Need Some Dough? Knead Some Dough!: An Interview with Jackson Emanuel, the Baker’s Assistant.
Jackson, a current Sophomore, started working at the Bakery the Winter Semester of his freshman year. Jackson learned of the job through a friend who was working in Commons at the time and knew of an open position he could fill. “If you want a job in Dining Services, the person to contact is Darlene Zupancic, just shoot her an email and she will let you know if anything is available.”
Being a big fan of Commons desserts, Jackson knew he wanted to get a closer look at the process and see what he could learn by working at the Bakery. “I remember the application process was really straightforward and simple. The only things you really need are time, a Work Authorization Card, and a desire to work.”
Student workers in the Bakery such as Jackson work around six hours a week, and are primarily responsible for arranging baked goods onto serving trays. Depending on what needs to be done on a particular day, this can include removing cookies from baking sheets, cutting pies, removing muffins from muffin pans, and other small tasks. When finished with arranging, Jackson will often spend the last hour of his shift assisting the bakers by scooping muffin mix, drizzling, cleaning kitchenware and weighing ingredients. “Although it takes a little while to learn your way around,” says Jackson, “it’s not a hard job and there’s always something helpful you can do.”
When asked if Jackson had any interesting stories to tell, he responded that “At some point, I was told that I was going to use a blowtorch and I thought they were joking. Later during my shift, I actually used a blowtorch to make these metal pans expand so as to remove the cheesecake they contained. It was cool, especially because I genuinely didn’t expect it.”
Naturally, working at a bakery has some excellent perks. “The smell of fresh bread and cookies, for one. Sometimes you get a treat or two to take back with you after your shift as well.” Of course, the perk Jackson appreciates the most is working with the Bakery staff, “they make it a really warm and friendly atmosphere. Also, it’s always nice to see someone’s face brighten up when they enjoy some fresh food you helped prepare.”

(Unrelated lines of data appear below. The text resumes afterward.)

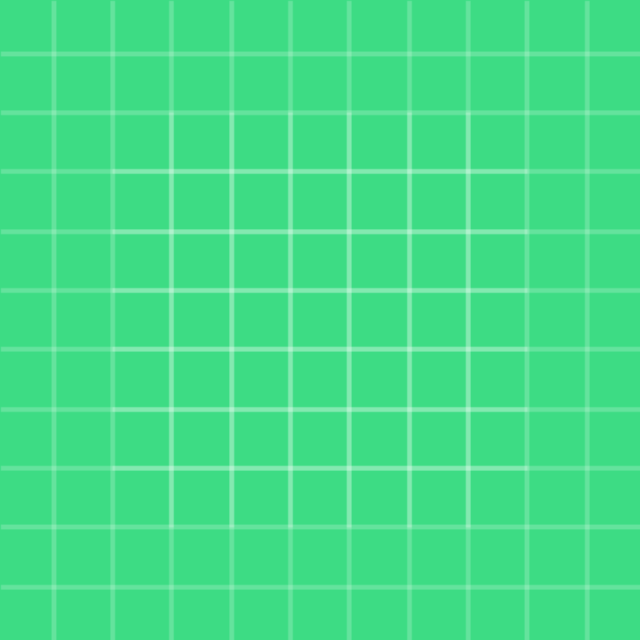
This pattern is drawn by a WebGL 2 fragment shader. Its source:

```glsl
#version 300 es
precision highp float;

#define GREEN vec3(0.239, 0.863, 0.518)
#define UNITS 108.0       // canvas side in grid units
#define FIRST_LINE 9.0
#define PITCH 10.0
#define LINE_COUNT 10.0
#define LINE_WIDTH 0.8
#define LINE_ALPHA 0.2
#define SNAP 3.7333       // steps per unit that line centres round to
#define START 0.15        // small gap at the top and left edges
#define INNER_FROM 19.0   // span of the brighter inner lines
#define INNER_TO 89.0
#define SOFTNESS 0.27     // edge blur in units

uniform vec2 u_resolution;
out vec4 fragColor;

// Antialiased coverage of the interval [from, to]
vec2 span(vec2 p, float from, float to, float soft) {
    vec2 d = abs(p - 0.5 * (from + to)) - 0.5 * (to - from);
    return clamp(0.5 - d / soft, 0.0, 1.0);
}

// Centre of the nearest grid line on each axis, rounded to the snap steps
vec2 nearestLine(vec2 p) {
    vec2 index = clamp(floor((p - FIRST_LINE) / PITCH + 0.5), 0.0, LINE_COUNT - 1.0);
    return floor((FIRST_LINE + PITCH * index) * SNAP + 0.5) / SNAP;
}

void main() {
    float side = min(u_resolution.x, u_resolution.y);
    float soft = max(SOFTNESS, UNITS / side);
    vec2 p = gl_FragCoord.xy / u_resolution * UNITS;
    p.y = UNITS - p.y;

    // x: vertical lines, y: horizontal lines
    vec2 centre = nearestLine(p);
    vec2 line = span(p - centre, -0.5 * LINE_WIDTH, 0.5 * LINE_WIDTH, soft);

    // Full-length lines; each is limited along the other axis
    vec2 outer = line * span(p.yx, START, UNITS + PITCH, soft);

    // Second layer on the lines strictly inside the inner square
    vec2 isInner = step(INNER_FROM + 0.5 * PITCH, centre)
                 * step(centre, vec2(INNER_TO - 0.5 * PITCH));
    vec2 inner = line * isInner * span(p.yx, INNER_FROM, INNER_TO, soft);

    // Stack translucent white layers, so crossings grow lighter
    vec2 clear = (1.0 - LINE_ALPHA * outer) * (1.0 - LINE_ALPHA * inner);
    fragColor = vec4(mix(vec3(1.0), GREEN, clear.x * clear.y), 1.0);
}
```
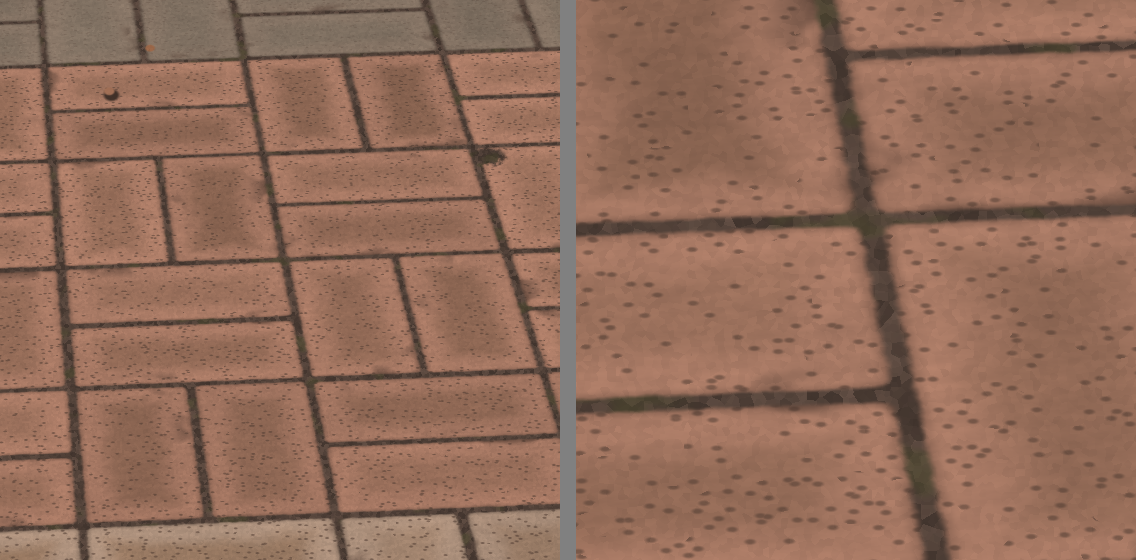
Left: the whole. Right: its middle third, enlarged.
This texture is drawn by a WebGL 2 fragment shader. Its source:

```glsl
#version 300 es
precision highp float;

uniform vec2 u_resolution;
out vec4 fragColor;

const vec3 RED_RIM = vec3(0.665, 0.480, 0.397);
const vec3 RED_CORE = vec3(0.540, 0.393, 0.317);
const vec3 GREY_RIM = vec3(0.530, 0.460, 0.400);
const vec3 GREY_CORE = vec3(0.470, 0.420, 0.365);
const vec3 TAN_RIM = vec3(0.680, 0.570, 0.490);
const vec3 TAN_CORE = vec3(0.580, 0.460, 0.370);
const vec3 JOINT = vec3(0.300, 0.240, 0.208);
const vec3 PIT = vec3(0.320, 0.240, 0.200);

float hash(vec2 p, float seed) {
  return fract(sin(dot(p, vec2(127.1, 311.7)) + seed * 74.7) * 43758.55);
}

// Distance to the nearest scattered point, and that point's random value
vec2 cellular(vec2 p) {
  vec2 cell = floor(p), best = vec2(9.0, 0.0);
  for (int y = -1; y <= 1; y++)
    for (int x = -1; x <= 1; x++) {
      vec2 c = cell + vec2(x, y);
      vec2 site = c + vec2(hash(c, 1.0), hash(c, 2.0));
      float d = distance(p, site);
      if (d < best.x) best = vec2(d, hash(c, 3.0));
    }
  return best;
}

// Smooth blotches from layered, rotated sines, about -1 to 1
float blotch(vec2 p) {
  float sum = 0.0, amp = 0.5;
  for (int i = 0; i < 4; i++) {
    sum += amp * sin(p.x + 1.3 * sin(p.y)) * cos(p.y + 0.9 * sin(p.x));
    p = mat2(1.5, 1.1, -1.1, 1.5) * p + 2.3;
    amp *= 0.6;
  }
  return sum;
}

float roundBox(vec2 p, vec2 halfSize, float radius) {
  vec2 e = abs(p) - halfSize + radius;
  return length(max(e, 0.0)) + min(max(e.x, e.y), 0.0) - radius;
}

float spot(vec2 p, vec2 centre, vec2 radii) {
  return 1.0 - smoothstep(0.6, 1.1, length((p - centre) / radii));
}

// Canvas to paving plane, one unit per block of two bricks
vec2 toGround(vec2 p) {
  mat3 view = mat3(0.3568, -0.0114, 0.0034,
                   0.0084, 0.1548, -0.0540,
                   0.0807, 0.1172, 1.0);
  vec3 g = inverse(view) * vec3(p, 1.0);
  return g.xy / g.z;
}

// Basket weave: brick id in xy, inset from the brick's edge in z
vec3 basketWeave(vec2 g) {
  vec2 block = floor(g), f = g - block;
  bool flat_ = mod(block.x + block.y, 2.0) < 0.5;
  vec2 size = flat_ ? vec2(1.0, 0.5) : vec2(0.5, 1.0);
  vec2 part = floor(f / size);
  vec2 id = block * 2.0 + part;
  vec2 shift = 0.008 * (vec2(hash(id, 4.0), hash(id, 5.0)) - 0.5);
  vec2 local = f - (part + 0.5) * size - shift;
  float gap = mix(0.014, 0.021, hash(id, 6.0));
  return vec3(id, -roundBox(local, 0.5 * size - gap, 0.025));
}

vec3 brickColor(vec2 g, vec2 id, float inset) {
  float row = floor(id.y * 0.5);
  bool grey = row < 0.0, pale = row > 3.0;
  vec3 rim = grey ? GREY_RIM : pale ? TAN_RIM : RED_RIM;
  vec3 core = grey ? GREY_CORE : pale ? TAN_CORE : RED_CORE;
  vec2 offset = 17.0 * vec2(hash(id, 7.0), hash(id, 8.0));
  float cloud = blotch(g * 7.0 + offset);

  // Weathered centre inside a lighter rim
  float centre = smoothstep(0.05, 0.18, inset + 0.05 * cloud);
  vec3 color = mix(rim, core, centre * mix(0.45, 1.0, hash(id, 9.0)));
  color *= 0.96 + 0.08 * hash(id, 10.0) + 0.045 * cloud;
  color *= 1.0 + 0.035 * blotch(g * vec2(25.0, 55.0) + offset);

  // Pits in loose clusters, and grime along some edges
  vec2 pit = cellular(g * vec2(30.0, 33.0));
  float amount = 0.28 + 0.22 * blotch(g * 11.0 - offset) + 0.2 * hash(id, 11.0);
  float mark = (1.0 - smoothstep(0.10, 0.34, pit.x)) * step(pit.y, amount);
  color = mix(color, PIT, mark * (grey ? 0.2 : 0.55));
  float grime = smoothstep(0.3, 0.65, blotch(g * 5.0 + 3.0 * offset));
  return mix(color, PIT, 0.5 * grime * (1.0 - smoothstep(0.01, 0.11, inset)));
}

void main() {
  vec2 p = gl_FragCoord.xy / u_resolution;
  p.y = 1.0 - p.y;
  vec2 g = toGround(p);
  float soft = max(0.008, fwidth(g.y));
  vec3 brick = basketWeave(g);
  float inset = brick.z + 0.005 * blotch(g * 38.0);

  // Gritty joint with a little moss
  vec2 grit = cellular(p * 150.0);
  vec3 joint = JOINT * (0.85 + 0.4 * grit.y);
  joint = mix(joint, vec3(0.30, 0.29, 0.18), 0.5 * smoothstep(0.2, 0.6, blotch(g * 9.0)));
  vec3 color = brickColor(g, brick.xy, inset);
  color *= mix(0.86, 1.0, smoothstep(0.0, 0.025, inset));
  color = mix(joint, color, smoothstep(-soft, soft, inset));

  // Chipped corner and loose crumbs
  float chip = spot(p + 0.006 * blotch(p * 190.0), vec2(0.873, 0.279), vec2(0.032, 0.018));
  color = mix(color, joint * 0.9, chip);
  color = mix(color, PIT * 0.8, spot(p, vec2(0.199, 0.170), vec2(0.016, 0.012)));
  color = mix(color, vec3(0.62, 0.43, 0.33), spot(p, vec2(0.195, 0.163), vec2(0.011, 0.008)));
  color = mix(color, vec3(0.60, 0.40, 0.28), spot(p, vec2(0.268, 0.086), vec2(0.010, 0.007)));

  // Fine surface grain
  color *= 0.965 + 0.07 * cellular(p * 230.0).y;
  fragColor = vec4(color, 1.0);
}
```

While Jackson states that he doesn’t think that working in the bakery will directly impact his prospective career as a biochemist, he believes the practical work experience he has gained is extremely valuable and will be helpful anywhere. “I think it can sometimes be frustrating when what I learn in the classroom becomes too nebulous and theoretical. It’s nice, on occasion, to take a break from that and perform a concrete task with a tangible end result.” Since getting his job, Jackson feels as if his perspective on life has changed and he attributes at least a piece of that to work. This is because “doing real work, like cooking or cleaning, really makes you feel like a part of a community.”
Jackson feels as if his work in food preparation has really helped him develop a healthy common sense when approaching problems. “Instead of looking at a task in terms of a literal list of rules, I feel like I’ve gotten better at seeing how each part of job goes to shape the end result. Recipes, like life I suppose, involves a lot of experimentation in order to get the proportions of all the ingredients just right. Sometimes a silly mistake, like forgetting to use baking spray, will come back to haunt you when everything sticks to the pan.” Although the job may put Jackson in a sticky situation every once in a while, he really enjoys making some dough by making some dough.